Problem description. Within the listing below, locate all lines containing the word "grove". Copy each one.

* * * * * * *

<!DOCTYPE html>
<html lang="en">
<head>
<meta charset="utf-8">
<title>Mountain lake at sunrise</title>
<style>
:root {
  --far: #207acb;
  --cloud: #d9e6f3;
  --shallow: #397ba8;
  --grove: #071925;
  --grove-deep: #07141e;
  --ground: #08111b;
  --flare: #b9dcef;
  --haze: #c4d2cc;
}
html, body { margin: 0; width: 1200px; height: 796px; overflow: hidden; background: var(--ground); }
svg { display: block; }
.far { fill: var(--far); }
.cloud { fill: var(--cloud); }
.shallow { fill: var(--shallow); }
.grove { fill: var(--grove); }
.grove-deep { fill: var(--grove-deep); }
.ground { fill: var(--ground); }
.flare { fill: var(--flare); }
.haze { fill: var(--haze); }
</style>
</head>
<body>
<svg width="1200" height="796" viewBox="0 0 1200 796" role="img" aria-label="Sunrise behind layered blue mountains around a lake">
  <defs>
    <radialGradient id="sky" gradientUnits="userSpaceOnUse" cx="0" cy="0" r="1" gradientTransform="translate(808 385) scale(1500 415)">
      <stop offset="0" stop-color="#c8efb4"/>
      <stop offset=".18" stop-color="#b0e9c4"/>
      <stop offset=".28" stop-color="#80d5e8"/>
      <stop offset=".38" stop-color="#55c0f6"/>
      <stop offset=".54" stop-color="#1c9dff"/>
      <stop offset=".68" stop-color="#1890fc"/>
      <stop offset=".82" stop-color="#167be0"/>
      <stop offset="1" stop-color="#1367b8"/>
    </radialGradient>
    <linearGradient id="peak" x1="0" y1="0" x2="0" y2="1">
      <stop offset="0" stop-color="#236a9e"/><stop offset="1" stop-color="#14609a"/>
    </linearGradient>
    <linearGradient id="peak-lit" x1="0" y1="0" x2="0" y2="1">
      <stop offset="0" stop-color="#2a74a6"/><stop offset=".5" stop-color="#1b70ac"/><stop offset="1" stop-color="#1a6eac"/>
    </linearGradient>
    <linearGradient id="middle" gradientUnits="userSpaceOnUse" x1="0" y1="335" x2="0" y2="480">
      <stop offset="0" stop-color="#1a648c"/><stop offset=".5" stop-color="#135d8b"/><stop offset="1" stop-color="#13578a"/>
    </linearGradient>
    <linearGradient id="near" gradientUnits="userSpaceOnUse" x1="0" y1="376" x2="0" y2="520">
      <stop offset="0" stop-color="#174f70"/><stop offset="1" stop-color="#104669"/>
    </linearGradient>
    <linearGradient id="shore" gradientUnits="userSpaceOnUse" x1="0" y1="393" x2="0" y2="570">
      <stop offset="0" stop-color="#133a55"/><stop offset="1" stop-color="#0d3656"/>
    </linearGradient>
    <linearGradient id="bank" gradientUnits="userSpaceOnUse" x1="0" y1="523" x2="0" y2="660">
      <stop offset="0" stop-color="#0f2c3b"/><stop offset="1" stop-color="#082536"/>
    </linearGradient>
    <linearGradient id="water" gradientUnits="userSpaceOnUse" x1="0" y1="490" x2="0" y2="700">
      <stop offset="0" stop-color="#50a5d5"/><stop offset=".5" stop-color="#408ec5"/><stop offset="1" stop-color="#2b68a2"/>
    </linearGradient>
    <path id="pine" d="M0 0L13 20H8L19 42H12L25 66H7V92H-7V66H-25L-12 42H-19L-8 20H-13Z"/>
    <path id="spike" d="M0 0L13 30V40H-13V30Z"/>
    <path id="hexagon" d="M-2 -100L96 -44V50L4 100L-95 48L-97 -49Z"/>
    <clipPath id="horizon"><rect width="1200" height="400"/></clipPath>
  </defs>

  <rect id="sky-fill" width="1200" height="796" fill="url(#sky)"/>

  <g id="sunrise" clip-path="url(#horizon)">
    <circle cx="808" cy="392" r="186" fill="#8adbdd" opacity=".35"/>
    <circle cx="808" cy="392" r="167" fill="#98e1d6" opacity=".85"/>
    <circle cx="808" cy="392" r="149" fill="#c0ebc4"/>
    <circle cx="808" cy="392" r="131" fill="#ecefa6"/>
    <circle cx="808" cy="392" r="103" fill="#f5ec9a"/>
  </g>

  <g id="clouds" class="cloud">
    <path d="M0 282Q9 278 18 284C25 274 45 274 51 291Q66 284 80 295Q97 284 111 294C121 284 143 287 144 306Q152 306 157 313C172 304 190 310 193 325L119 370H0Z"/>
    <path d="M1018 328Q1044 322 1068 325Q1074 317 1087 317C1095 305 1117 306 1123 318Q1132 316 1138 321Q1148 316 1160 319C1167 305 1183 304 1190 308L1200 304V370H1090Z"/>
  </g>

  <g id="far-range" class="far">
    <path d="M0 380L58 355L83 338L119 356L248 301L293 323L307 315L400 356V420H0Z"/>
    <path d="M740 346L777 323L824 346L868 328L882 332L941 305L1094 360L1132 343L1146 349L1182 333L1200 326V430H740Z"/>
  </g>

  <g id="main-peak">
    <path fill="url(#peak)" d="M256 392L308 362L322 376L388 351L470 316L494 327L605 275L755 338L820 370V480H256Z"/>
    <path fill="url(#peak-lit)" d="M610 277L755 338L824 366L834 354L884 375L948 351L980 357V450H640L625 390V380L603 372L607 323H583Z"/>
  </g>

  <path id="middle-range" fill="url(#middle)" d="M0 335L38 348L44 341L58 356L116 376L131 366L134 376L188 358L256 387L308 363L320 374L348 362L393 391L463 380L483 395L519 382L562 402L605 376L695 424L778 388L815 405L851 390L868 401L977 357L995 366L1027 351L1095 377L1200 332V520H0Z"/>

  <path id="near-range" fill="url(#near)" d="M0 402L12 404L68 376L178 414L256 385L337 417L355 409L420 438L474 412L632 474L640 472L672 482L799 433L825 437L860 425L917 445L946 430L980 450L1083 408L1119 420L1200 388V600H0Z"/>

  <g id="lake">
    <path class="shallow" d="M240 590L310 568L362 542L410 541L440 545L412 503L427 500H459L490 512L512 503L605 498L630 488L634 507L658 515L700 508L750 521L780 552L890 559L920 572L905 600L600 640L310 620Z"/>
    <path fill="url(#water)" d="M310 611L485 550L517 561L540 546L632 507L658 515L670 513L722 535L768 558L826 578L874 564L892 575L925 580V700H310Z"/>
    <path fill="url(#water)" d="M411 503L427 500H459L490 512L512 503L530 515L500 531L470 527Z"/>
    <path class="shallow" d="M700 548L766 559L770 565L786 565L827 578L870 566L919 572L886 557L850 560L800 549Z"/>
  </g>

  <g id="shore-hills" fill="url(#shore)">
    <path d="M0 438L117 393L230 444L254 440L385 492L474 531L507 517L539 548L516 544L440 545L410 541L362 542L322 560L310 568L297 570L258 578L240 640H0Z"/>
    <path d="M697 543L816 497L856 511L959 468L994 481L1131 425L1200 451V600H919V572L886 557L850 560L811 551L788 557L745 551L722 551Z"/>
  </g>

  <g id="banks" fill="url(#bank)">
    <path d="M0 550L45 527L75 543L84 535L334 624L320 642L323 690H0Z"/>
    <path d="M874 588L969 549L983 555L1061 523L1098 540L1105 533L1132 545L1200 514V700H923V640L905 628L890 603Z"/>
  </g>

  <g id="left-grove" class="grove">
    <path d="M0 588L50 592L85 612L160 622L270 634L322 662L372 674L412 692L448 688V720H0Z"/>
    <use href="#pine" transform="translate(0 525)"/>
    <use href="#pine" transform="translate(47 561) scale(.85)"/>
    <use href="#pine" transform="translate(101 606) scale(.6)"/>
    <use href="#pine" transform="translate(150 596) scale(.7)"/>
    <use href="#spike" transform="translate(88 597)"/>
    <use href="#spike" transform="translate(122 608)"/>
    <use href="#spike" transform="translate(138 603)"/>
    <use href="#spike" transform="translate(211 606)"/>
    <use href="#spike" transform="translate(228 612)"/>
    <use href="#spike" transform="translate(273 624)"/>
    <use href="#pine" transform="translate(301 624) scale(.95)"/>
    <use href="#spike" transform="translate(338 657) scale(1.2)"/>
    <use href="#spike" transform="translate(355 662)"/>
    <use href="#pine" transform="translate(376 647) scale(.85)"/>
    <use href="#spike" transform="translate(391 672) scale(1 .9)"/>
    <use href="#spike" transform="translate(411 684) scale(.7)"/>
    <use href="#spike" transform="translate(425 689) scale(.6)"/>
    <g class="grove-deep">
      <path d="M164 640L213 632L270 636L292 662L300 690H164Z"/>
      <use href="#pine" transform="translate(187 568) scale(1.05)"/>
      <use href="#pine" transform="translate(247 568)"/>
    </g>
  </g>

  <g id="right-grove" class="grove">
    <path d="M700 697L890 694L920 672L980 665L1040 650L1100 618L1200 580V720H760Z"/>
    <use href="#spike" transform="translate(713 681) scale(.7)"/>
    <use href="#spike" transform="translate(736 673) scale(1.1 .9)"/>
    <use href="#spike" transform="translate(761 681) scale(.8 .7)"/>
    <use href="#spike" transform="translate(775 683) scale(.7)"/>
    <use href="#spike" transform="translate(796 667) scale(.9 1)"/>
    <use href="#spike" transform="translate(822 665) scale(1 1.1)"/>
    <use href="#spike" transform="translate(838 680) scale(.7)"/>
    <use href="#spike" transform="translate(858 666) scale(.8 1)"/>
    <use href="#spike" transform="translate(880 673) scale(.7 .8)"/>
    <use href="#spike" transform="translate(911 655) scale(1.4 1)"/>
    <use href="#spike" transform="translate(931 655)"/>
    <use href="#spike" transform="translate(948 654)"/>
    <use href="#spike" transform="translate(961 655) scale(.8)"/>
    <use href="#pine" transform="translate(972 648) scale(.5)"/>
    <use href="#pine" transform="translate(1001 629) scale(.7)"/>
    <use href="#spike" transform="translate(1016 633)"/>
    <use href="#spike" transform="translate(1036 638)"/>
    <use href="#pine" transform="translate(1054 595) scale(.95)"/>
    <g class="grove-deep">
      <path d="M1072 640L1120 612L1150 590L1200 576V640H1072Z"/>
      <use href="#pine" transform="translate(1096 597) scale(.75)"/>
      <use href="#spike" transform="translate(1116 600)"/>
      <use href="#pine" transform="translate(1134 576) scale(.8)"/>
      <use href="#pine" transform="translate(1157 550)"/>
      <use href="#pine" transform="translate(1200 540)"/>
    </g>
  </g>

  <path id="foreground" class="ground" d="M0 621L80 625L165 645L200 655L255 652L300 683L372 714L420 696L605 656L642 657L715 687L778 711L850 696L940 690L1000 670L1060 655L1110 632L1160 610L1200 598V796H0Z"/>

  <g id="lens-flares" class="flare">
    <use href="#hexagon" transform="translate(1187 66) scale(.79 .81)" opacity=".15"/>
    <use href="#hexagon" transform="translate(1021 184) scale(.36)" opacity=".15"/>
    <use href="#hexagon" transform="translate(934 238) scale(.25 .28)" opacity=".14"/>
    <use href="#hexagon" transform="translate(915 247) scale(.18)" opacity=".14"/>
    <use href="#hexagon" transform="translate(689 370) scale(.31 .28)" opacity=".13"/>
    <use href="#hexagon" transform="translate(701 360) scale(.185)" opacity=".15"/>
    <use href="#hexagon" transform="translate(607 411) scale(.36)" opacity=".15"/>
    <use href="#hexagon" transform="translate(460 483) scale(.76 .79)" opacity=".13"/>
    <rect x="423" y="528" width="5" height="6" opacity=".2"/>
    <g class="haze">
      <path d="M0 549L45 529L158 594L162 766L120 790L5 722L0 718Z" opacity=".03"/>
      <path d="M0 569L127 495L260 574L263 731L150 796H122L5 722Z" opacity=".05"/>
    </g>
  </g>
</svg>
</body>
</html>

* * * * * * *

Response to this exercise.
  --grove: #071925;
  --grove-deep: #07141e;
.grove { fill: var(--grove); }
.grove-deep { fill: var(--grove-deep); }
  <g id="left-grove" class="grove">
    <g class="grove-deep">
  <g id="right-grove" class="grove">
    <g class="grove-deep">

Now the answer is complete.